The lawsuit, which was filed on Sunday in the US district court in Washington, describes the memoir, A Sacred Oath, as an account of Esper’s tenure as army secretary from 2017 to 2019 and his 18 months as defense secretary, which ended when Trump fired him in a tweet just days after the president lost his reelection bid.
The period in which Esper was Pentagon chief was “an unprecedented time of civil unrest, public health crises, growing threats abroad, Pentagon transformation, and a White House seemingly bent on circumventing the Constitution”, the lawsuit says.
Esper and Trump were sharply divided over the use of the military during civil unrest in June 2020 following the killing of George Floyd. Other issues led the president to believe Esper was not sufficiently loyal while Esper believed he was trying to keep the department apolitical. Firing a defense secretary after an election loss was unprecedented, but the opening allowed Trump to install loyalists in top Pentagon positions as he continued to dispute his election loss.
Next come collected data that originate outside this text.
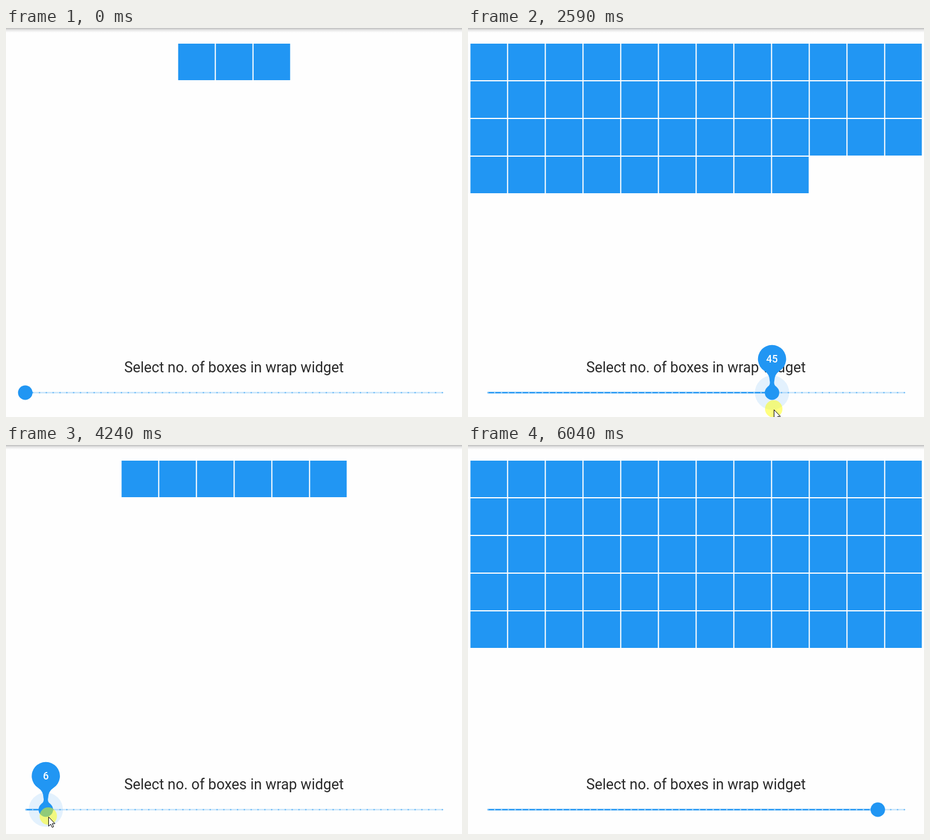
An HTML page that plays this animation: 786 by 671 pixels, repeating every 6550 ms.

```html
<!DOCTYPE html>
<html lang="en">
<head>
<meta charset="utf-8">
<title>Wrap widget</title>
<style>
  html, body { margin: 0; width: 100%; height: 100%; overflow: hidden; background: #fefefe; }
  svg { display: block; font-family: Roboto, sans-serif; text-anchor: middle; }
</style>
</head>
<body>
<svg width="786" height="671" viewBox="0 0 786 671">
  <defs>
    <linearGradient id="shade" x2="0" y2="1">
      <stop offset="0" stop-color="#000" stop-opacity=".26"/>
      <stop offset=".45" stop-color="#000" stop-opacity=".09"/>
      <stop offset="1" stop-color="#000" stop-opacity="0"/>
    </linearGradient>
  </defs>
  <rect width="786" height="8" fill="url(#shade)"/>
  <path id="boxes" fill="#2196f3"/>
  <text x="393" y="594" font-size="25" fill="#2a2a2a">Select no. of boxes in wrap widget</text>

  <g fill="none" stroke-width="2.5" stroke-linecap="round">
    <path d="M34.25 629H752.25" stroke="#2196f3" stroke-opacity=".24"/>
    <path d="M34.25 629H752.5" stroke="#2196f3" stroke-opacity=".54" stroke-dasharray="0 11.77"/>
    <path id="active" stroke="#2196f3"/>
    <path id="ticks" stroke="#fff" stroke-opacity=".54" stroke-dasharray="0 11.77"/>
  </g>
  <g id="thumb" fill="#2196f3">
    <circle id="halo" fill-opacity=".12"/>
    <circle r="12.5"/>
    <g id="balloon">
      <path d="M-8-9.5A10 10 0 0 0-4-20.2A21 21 0 0 0-13.4-37.7A24.3 24.3 0 1 1 13.4-37.7A21 21 0 0 0 4-20.2A10 10 0 0 0 8-9.5Z"/>
      <text id="label" y="-52" font-size="17.5" font-weight="500" fill="#fff"></text>
    </g>
  </g>
  <g id="cursor">
    <circle id="spot" r="15" fill="#ff0" fill-opacity=".5"/>
    <path d="M.5 1.5V17.5L4.2 14L6.7 19.5L9.2 18.4L6.8 13H11.5Z" fill="#fff" stroke="#000"/>
  </g>
</svg>
<script>
const LOOP = 6550, PRESS = 1040, RELEASE = 5560;
const COLS = 12, PITCH = 65, SIZE = 63;
const MIN = 3, START = 33.2, STEP = 11.81;   // slider value range in pixels
const LAG = 55, GLIDE = 75;                  // value trails cursor, thumb trails value (ms)
const $ = id => document.getElementById(id);
const clamp = x => Math.max(0, Math.min(1, x));

// cursor path: time, x, y
const path = [
  [110, 340, 658], [200, 106, 622], [320, 106, 622], [400, 37, 601], [530, 37, 601],
  [870, 37, 633], [1180, 37, 633], [1330, 82, 635], [1670, 325, 650], [1950, 422, 655],
  [2320, 505, 657], [2590, 527, 657], [2790, 527, 657], [3480, 296, 645], [3610, 217, 644],
  [4140, 70, 640], [4200, 70, 640], [4640, 293, 645], [4770, 473, 647], [5280, 707, 647],
  [5530, 707, 647], [6000, 710, 692]
];

// monotone cubic interpolation along the path
function cursor(t, col) {
  const last = path.length - 1;
  if (t <= path[0][0]) return path[0][col];
  if (t >= path[last][0]) return path[last][col];
  const slope = j => j < 0 || j >= last ? 0
    : (path[j + 1][col] - path[j][col]) / (path[j + 1][0] - path[j][0]);
  const tangent = j => {
    const p = slope(j - 1), q = slope(j);
    return p * q > 0 ? 2 * p * q / (p + q) : 0;
  };
  const i = path.findLastIndex(k => k[0] <= t), a = path[i], b = path[i + 1];
  const h = b[0] - a[0], u = (t - a[0]) / h, w = 1 - u;
  return w * w * ((1 + 2 * u) * a[col] + u * h * tangent(i))
    + u * u * ((3 - 2 * u) * b[col] - w * h * tangent(i + 1));
}

// whole slider steps reached at time t
function steps(t) {
  return Math.max(0, Math.round((cursor(Math.max(PRESS, t - LAG), 1) - START) / STEP));
}

// the thumb glides through the recent steps
function thumbX(t) {
  const N = 16;
  let sum = 0;
  for (let i = 0; i < N; i++) sum += steps(t - GLIDE * i / (N - 1));
  return START + STEP * sum / N;
}

function boxPath(n) {
  const left = 393.25 - (Math.min(n, COLS) * PITCH - (PITCH - SIZE)) / 2;
  let d = "";
  for (let i = 0; i < n; i++) {
    const x = left + i % COLS * PITCH, y = 27 + Math.floor(i / COLS) * PITCH;
    d += `M${x} ${y}h${SIZE}v${SIZE}h-${SIZE}z`;
  }
  return d;
}

function draw(now) {
  const t = now % LOOP, n = MIN + steps(t), x = thumbX(t);
  const press = clamp((t - PRESS) / 100) * clamp(1 - (t - RELEASE) / 100);
  const track = x > 36 ? `M34.25 629H${x}` : "";

  $("boxes").setAttribute("d", boxPath(n));
  $("active").setAttribute("d", track);
  $("ticks").setAttribute("d", track);
  $("thumb").setAttribute("transform", `translate(${x} 629)`);
  $("halo").setAttribute("r", 29.5 * press);
  $("balloon").setAttribute("transform", `scale(${press})`);
  $("label").textContent = n;
  $("cursor").setAttribute("transform", `translate(${cursor(t, 1)} ${cursor(t, 2)})`);
  $("cursor").style.display = t >= 110 && t < 6000 ? "" : "none";
  $("spot").style.display = t >= 830 && t < RELEASE ? "" : "none";
  requestAnimationFrame(draw);
}
requestAnimationFrame(draw);
</script>
</body>
</html>
```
The lawsuit contends that “significant text” in the memoir, scheduled for publication by William Morrow in May, is being improperly held under the guise of classification and that Esper maintains it contains no classified information. The suit notes that Esper is restricted by his secrecy agreements from authorising publication without Pentagon approval, or face possible civil and criminal liability.
The lawsuit quotes from a letter Esper sent to the defense secretary, Lloyd Austin, criticising the review process. He wrote that he had been asked not to quote Trump and others in meetings, not to describe conversations he had with Trump, and not to use certain verbs or nouns when describing historical events.
The letter describes other problematic subjects and says about 60 pages of the manuscript contained redactions at one point. Agreeing to all of those redactions would result in “a serious injustice to important moments in history that the American people need to know and understand”, Esper wrote.
The suit itself says some accounts Esper relates in the manuscript under consideration appeared to have been leaked to some mainstream media “possibly to undermine the impact” it would have had in his book.
Pentagon spokesperson John Kirby said the department was aware of Esper’s concerns. “As with all such reviews, the department takes seriously its obligation to balance national security with an author’s narrative desire. Given that this matter is now under litigation, we will refrain from commenting further,” he said in a statement.
Esper, 57, a West Point graduate and Gulf war veteran, said in a statement that he had waited for six months for the review process to play out but found “my unclassified manuscript arbitrarily redacted without clearly being told why”.
“I am more than disappointed the current administration is infringing on my first amendment constitutional rights. And it is with regret that legal recourse is the only path now available for me to tell my full story to the American people,” he said.